Dataset entries:
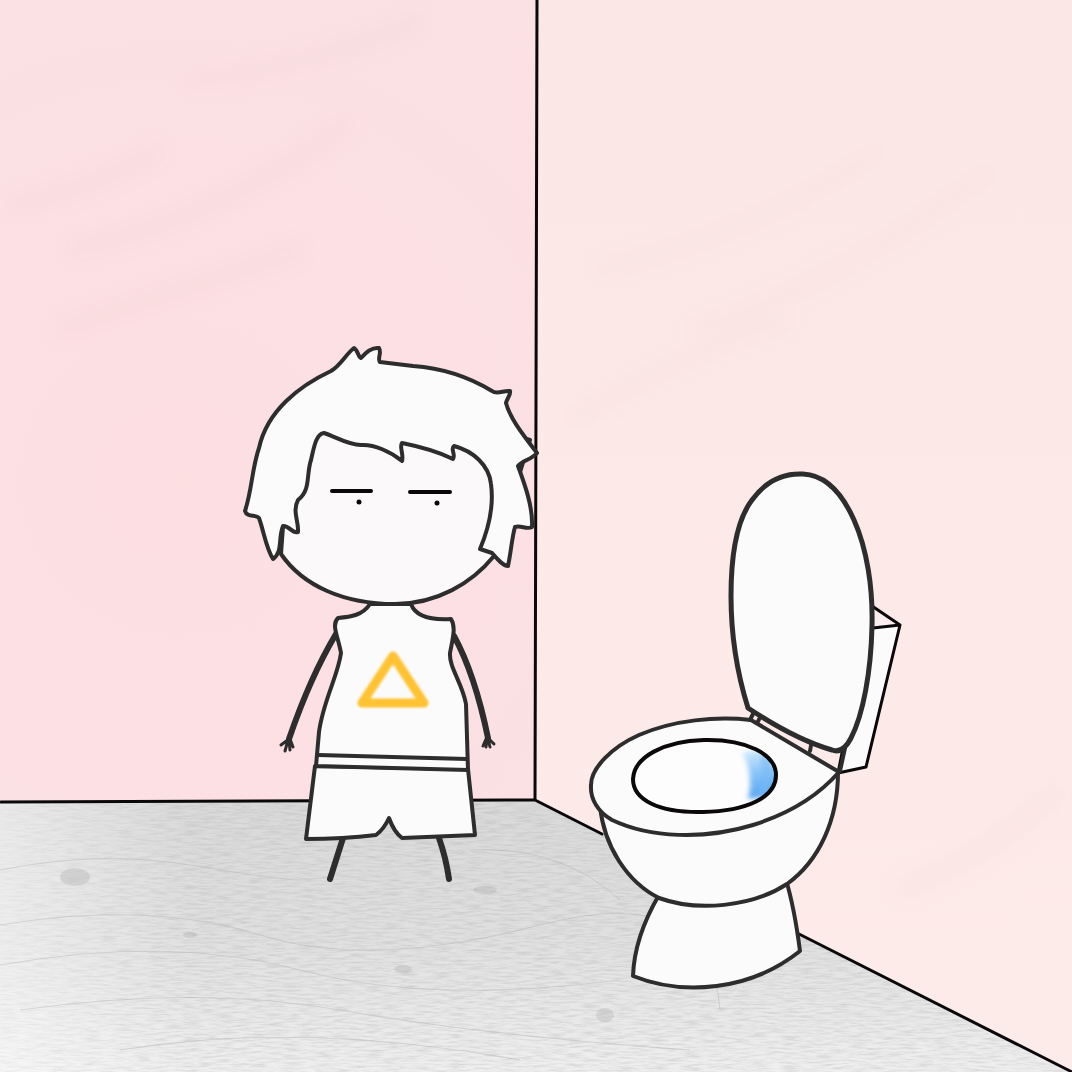
<!DOCTYPE html>
<html lang="en">
<head>
<meta charset="utf-8">
<title>Bathroom corner</title>
<style>
:root {
  --wall-left: #fde1e4;
  --wall-right: #fbe9e8;
  --floor: #dfdfdf;
  --paper: #fcfbfb;
  --ink: #2d2d2d;
  --black: #0a0808;
  --badge: #ffc233;
}
html, body { margin: 0; overflow: hidden; }
body { width: 1072px; height: 1072px; }
svg { display: block; width: 1072px; height: 1072px; }
.outline { fill: var(--paper); stroke: var(--ink); stroke-width: 4; stroke-linejoin: round; stroke-linecap: round; }
.line { fill: none; stroke: var(--ink); stroke-width: 4; stroke-linecap: round; stroke-linejoin: round; }
.limb { fill: none; stroke: var(--ink); stroke-width: 6; stroke-linecap: round; stroke-linejoin: round; }
.edge { fill: none; stroke: var(--black); stroke-width: 3; stroke-linecap: round; stroke-linejoin: round; }
.face { fill: #fcf9fa; }
.crease { fill: none; stroke: #d9b9ba; stroke-width: 12; opacity: .13; }
</style>
</head>
<body>
<svg viewBox="0 0 1072 1072" role="img" aria-label="A child with white hair stands in a pink bathroom beside an open toilet">
  <defs>
    <radialGradient id="wall-glow" gradientUnits="userSpaceOnUse" cx="180" cy="480" r="560">
      <stop offset="0" stop-color="#fddfe2"/>
      <stop offset="1" stop-color="#fbe1e4"/>
    </radialGradient>
    <linearGradient id="wall-fade" x1="0" y1="0" x2="0" y2="1">
      <stop offset="0" stop-color="#fbe8e6"/>
      <stop offset="1" stop-color="#fdebea"/>
    </linearGradient>
    <linearGradient id="floor-fade" x1="0" y1="0" x2="0" y2="1">
      <stop offset="0" stop-color="#d9d9d9"/>
      <stop offset=".5" stop-color="#e0e0e0"/>
      <stop offset="1" stop-color="#efefef"/>
    </linearGradient>
    <linearGradient id="floor-light" x1="0" y1="0" x2="1" y2="0">
      <stop offset="0" stop-color="#fff" stop-opacity=".45"/>
      <stop offset=".18" stop-color="#fff" stop-opacity="0"/>
    </linearGradient>
    <linearGradient id="water" gradientUnits="userSpaceOnUse" x1="748" y1="748" x2="762" y2="802">
      <stop offset="0" stop-color="#d9edfd"/>
      <stop offset=".45" stop-color="#8cc6f8"/>
      <stop offset="1" stop-color="#4a9ff0"/>
    </linearGradient>
    <filter id="soft" x="-20%" y="-20%" width="140%" height="140%"><feGaussianBlur stdDeviation="1"/></filter>
    <filter id="haze" x="-30%" y="-30%" width="160%" height="160%"><feGaussianBlur stdDeviation="9"/></filter>
    <filter id="water-blur" x="-40%" y="-40%" width="180%" height="180%"><feGaussianBlur stdDeviation="2.5"/></filter>
    <filter id="concrete" x="0" y="0" width="100%" height="100%">
      <feTurbulence type="fractalNoise" baseFrequency=".06 .5" numOctaves="3" seed="7"/>
      <feColorMatrix values="0 0 0 0 .35  0 0 0 0 .35  0 0 0 0 .35  1.6 0 0 0 -.62"/>
      <feComposite in2="SourceGraphic" operator="in"/>
    </filter>
    <clipPath id="floor-clip"><path id="floor-shape" d="M0 802L535 800L1072 1072H0Z"/></clipPath>
    <clipPath id="bowl-clip"><path d="M633 779C634 757 664 741 704 740C746 739 776 754 776 775C776 798 746 811 703 812C659 813 633 800 633 779Z"/></clipPath>
  </defs>

  <g id="room">
    <rect width="1072" height="1072" fill="url(#wall-fade)"/>
    <path d="M0 0H537L535 800L0 802Z" fill="url(#wall-glow)"/>
    <g id="wall-creases" filter="url(#haze)">
      <path class="crease" d="M70 250Q230 215 350 120M60 330Q180 290 300 250M190 80Q300 70 420 20M10 205Q90 190 160 150"/>
      <path class="crease" d="M600 270Q760 230 880 150M690 330Q830 290 990 170M570 420Q690 350 790 320M900 890Q980 860 1060 790"/>
    </g>
    <g id="floor">
      <use href="#floor-shape" fill="url(#floor-fade)"/>
      <use href="#floor-shape" filter="url(#concrete)" opacity=".4"/>
      <use href="#floor-shape" fill="url(#floor-light)"/>
      <g clip-path="url(#floor-clip)" fill="none" stroke="#aaa" stroke-width="1" opacity=".4">
        <path d="M0 925Q150 900 260 935T540 925T720 1010M0 965Q170 935 300 970T620 980M20 1010Q200 985 340 1010T690 1050M470 850Q560 845 620 900M0 870Q100 850 190 865T300 880M120 1050Q300 1020 520 1060"/>
      </g>
      <g fill="#a5a5a5" opacity=".3">
        <ellipse cx="75" cy="877" rx="15" ry="9"/>
        <ellipse cx="403" cy="969" rx="9" ry="4"/>
        <ellipse cx="605" cy="1015" rx="9" ry="7"/>
        <ellipse cx="485" cy="890" rx="12" ry="4"/>
        <ellipse cx="190" cy="935" rx="7" ry="3"/>
      </g>
    </g>
    <path class="edge" d="M537 0L535 800L1 802M535 800L602 834M799 934L1072 1072"/>
  </g>

  <g id="toilet">
    <g id="tank">
      <path d="M868 604L900 625L866 767L836 773L844 735Z" fill="#fbeeee"/>
      <path d="M874 628L900 625L866 767L838 773L848 735Z" fill="var(--paper)"/>
      <path class="edge" stroke-width="4" d="M872 606L900 625L866 767L838 773L843 748M873 628L900 625"/>
    </g>
    <path id="pedestal" class="outline" d="M659 895C645 919 634 946 633 976C683 996 750 991 800 951C797 928 793 903 786 880Z"/>
    <path id="bowl" class="outline" d="M600 806C604 846 627 882 659 898C697 912 752 907 787 884C819 861 838 820 838 772Z"/>
    <path id="seat" class="outline" d="M591 785C591 768 612 747 639 735C674 720 716 716 751 720L839 772C818 796 788 814 753 825C704 840 650 838 612 820C598 812 590 799 591 785Z"/>
    <g id="hinges">
      <path class="line" d="M754 712L750 720M761 716L757 723M812 740L810 751M845 748L840 771"/>
    </g>
    <path id="lid" class="outline" style="stroke-width:5" d="M748 708C738 676 731 637 731 596C731 557 736 521 752 500C765 482 783 473 803 474C825 475 842 493 854 520C867 549 873 588 872 626C871 672 863 715 851 738C846 748 840 753 832 750C808 743 778 728 748 708Z"/>
    <g id="bowl-opening">
      <path d="M633 779C634 757 664 741 704 740C746 739 776 754 776 775C776 798 746 811 703 812C659 813 633 800 633 779Z" fill="#fdfdfd"/>
      <g clip-path="url(#bowl-clip)">
        <path d="M742 752C750 767 752 782 748 799L774 796L780 771L762 750Z" fill="url(#water)" filter="url(#water-blur)"/>
        <path d="M764 756Q771 774 762 796" fill="none" stroke="#79bbf6" stroke-width="8" opacity=".6" filter="url(#water-blur)"/>
      </g>
      <path class="edge" style="stroke-width:4" d="M633 779C634 757 664 741 704 740C746 739 776 754 776 775C776 798 746 811 703 812C659 813 633 800 633 779Z"/>
    </g>
  </g>

  <g id="child">
    <g id="legs">
      <path class="limb" d="M343 838L330 879M439 838Q446 858 449 879"/>
    </g>
    <g id="arms">
      <path class="limb" d="M336 634C315 669 301 704 289 739M454 636C471 667 481 704 488 738"/>
      <path class="line" style="stroke-width:3" d="M289 739L281 745M288 740L285 751M289 740L290 750M290 739L293 747M488 738L494 744M488 739L490 747M487 739L486 747M486 739L483 746"/>
    </g>
    <path id="shorts" class="outline" d="M315 766L306 839Q343 839 376 835Q384 829 389 818Q394 832 402 838L475 835L468 769Z"/>
    <path id="shirt" class="outline" d="M370 604C363 615 351 617 338 618C331 625 338 636 341 653C338 676 323 701 319 732L316 766L468 770L466 704C462 682 449 668 450 653C453 637 456 627 451 619C434 620 416 618 411 604Z"/>
    <path id="hem" class="line" d="M318 755L467 759"/>
    <path id="triangle-badge" d="M393 656L362 703L424 703Z" fill="none" stroke="var(--badge)" stroke-width="9" stroke-linejoin="round" filter="url(#soft)"/>

    <g id="head">
      <path class="outline face" d="M281 554C303 586 344 604 395 604C437 604 472 583 494 556L530 440L400 400L290 430Z"/>
      <path id="hair" class="outline" d="M324 433C336 437 348 445 361 445C374 444 391 452 402 461C404 455 399 446 402 443C417 446 437 451 453 459C456 454 450 449 454 446C473 451 489 465 491 484C494 506 488 530 480 549L492 553C498 560 503 566 508 566C511 552 512 537 515 527C521 525 527 530 532 527C533 507 525 485 518 466C523 460 531 460 537 453C525 437 510 419 506 403C507 398 511 395 510 391C504 390 497 395 492 391C469 377 441 368 413 366L380 362C377 359 382 353 379 348C372 347 366 352 361 358C358 357 358 350 354 348C346 354 341 365 331 371C299 386 267 411 259 448C252 468 252 490 245 511C247 518 256 514 259 518C264 532 266 548 273 559C283 552 278 538 283 526C289 525 292 534 298 532C299 522 292 511 298 500C311 490 306 475 311 460C314 447 316 434 324 433Z"/>
      <g id="eyes" fill="var(--black)">
        <path d="M332 491H371M410 492H450" stroke="var(--black)" stroke-width="4" stroke-linecap="round"/>
        <circle cx="359" cy="502" r="2.5"/>
        <circle cx="437" cy="503" r="2.5"/>
      </g>
    </g>
  </g>
</svg>
</body>
</html>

Aim of the task: A count is all that should be returned: the number of lines in these records containing the string "limb".

Response area: 3